- **PROBLEM**
The records are to be repeated in full, with the images removed.

┄┄┄┄┄┄┄┄┄┄

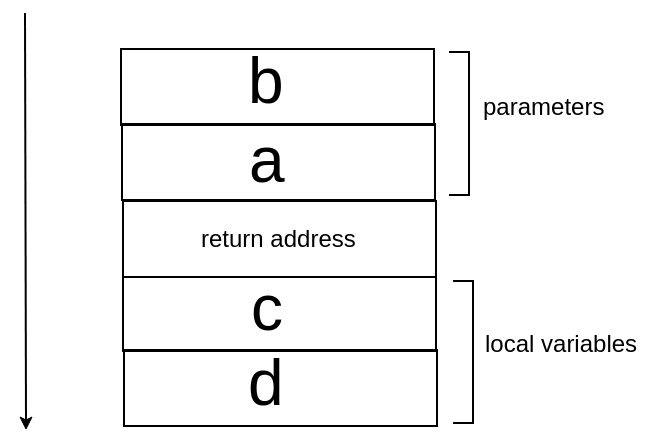
<!DOCTYPE html>
<html lang="en">
<head>
<meta charset="utf-8">
<title>Stack frame layout</title>
<style>
:root { --ink: #000; --paper: #fff; }
* { box-sizing: border-box; }
html, body { margin: 0; background: var(--paper); }
.diagram {
  position: relative;
  width: 664px;
  height: 444px;
  overflow: hidden;
  background: var(--paper);
  color: var(--ink);
  font: 24px/24px "Liberation Sans", Arial, sans-serif;
}
.connectors {
  position: absolute;
  inset: 0;
  fill: none;
  stroke: var(--ink);
  stroke-width: 2;
}
.connectors .arrowhead { fill: var(--ink); }
.slot {
  position: absolute;
  width: 315px;
  height: 78px;
  border: 2px solid var(--ink);
}
.slot span, .group-label { position: absolute; white-space: nowrap; }
.variable { font-size: 64px; line-height: 64px; }

.slot-b { left: 120px; top: 48px; }
.slot-b span { left: 126px; top: -1px; }
.slot-a { left: 121px; top: 123px; }
.slot-a span { left: 126px; top: 3px; }
.slot-return { left: 122px; top: 200px; }
.slot-return span { left: 77px; top: 25px; }
.slot-c { left: 122px; top: 276px; height: 76px; }
.slot-c span { left: 127px; top: -2px; }
.slot-d { left: 123px; top: 349px; }
.slot-d span { left: 123px; top: 0; }

.label-parameters { left: 483px; top: 95px; }
.label-locals { left: 485px; top: 332px; }
</style>
</head>
<body>
<main class="diagram">
  <svg class="connectors" width="664" height="444" viewBox="0 0 664 444" aria-hidden="true">
    <line x1="25" y1="13" x2="26" y2="420"/>
    <polygon class="arrowhead" points="26,429 20,417 26,420 32,417" stroke-width="1"/>
    <polyline points="449,52 469,52 469,195 449,195"/>
    <polyline points="453,281 473,281 473,423 453,423"/>
  </svg>

  <div class="slot slot-b variable"><span>b</span></div>
  <div class="slot slot-a variable"><span>a</span></div>
  <div class="slot slot-return"><span>return address</span></div>
  <div class="slot slot-c variable"><span>c</span></div>
  <div class="slot slot-d variable"><span>d</span></div>

  <div class="group-label label-parameters">parameters</div>
  <div class="group-label label-locals">local variables</div>
</main>
</body>
</html>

┄┄┄┄┄┄┄┄┄┄

- **EXERCISE RESPONSE**
<!DOCTYPE html>
<html lang="en">
<head>
<meta charset="utf-8">
<title>Stack frame layout</title>
<style>
:root { --ink: #000; --paper: #fff; }
* { box-sizing: border-box; }
html, body { margin: 0; background: var(--paper); }
.diagram {
  position: relative;
  width: 664px;
  height: 444px;
  overflow: hidden;
  background: var(--paper);
  color: var(--ink);
  font: 24px/24px "Liberation Sans", Arial, sans-serif;
}
.connectors {
  position: absolute;
  inset: 0;
  fill: none;
  stroke: var(--ink);
  stroke-width: 2;
}
.connectors .arrowhead { fill: var(--ink); }
.slot {
  position: absolute;
  width: 315px;
  height: 78px;
  border: 2px solid var(--ink);
}
.slot span, .group-label { position: absolute; white-space: nowrap; }
.variable { font-size: 64px; line-height: 64px; }

.slot-b { left: 120px; top: 48px; }
.slot-b span { left: 126px; top: -1px; }
.slot-a { left: 121px; top: 123px; }
.slot-a span { left: 126px; top: 3px; }
.slot-return { left: 122px; top: 200px; }
.slot-return span { left: 77px; top: 25px; }
.slot-c { left: 122px; top: 276px; height: 76px; }
.slot-c span { left: 127px; top: -2px; }
.slot-d { left: 123px; top: 349px; }
.slot-d span { left: 123px; top: 0; }

.label-parameters { left: 483px; top: 95px; }
.label-locals { left: 485px; top: 332px; }
</style>
</head>
<body>
<main class="diagram">
  <svg class="connectors" width="664" height="444" viewBox="0 0 664 444" aria-hidden="true">
    <line x1="25" y1="13" x2="26" y2="420"/>
    <polygon class="arrowhead" points="26,429 20,417 26,420 32,417" stroke-width="1"/>
    <polyline points="449,52 469,52 469,195 449,195"/>
    <polyline points="453,281 473,281 473,423 453,423"/>
  </svg>

  <div class="slot slot-b variable"><span>b</span></div>
  <div class="slot slot-a variable"><span>a</span></div>
  <div class="slot slot-return"><span>return address</span></div>
  <div class="slot slot-c variable"><span>c</span></div>
  <div class="slot slot-d variable"><span>d</span></div>

  <div class="group-label label-parameters">parameters</div>
  <div class="group-label label-locals">local variables</div>
</main>
</body>
</html>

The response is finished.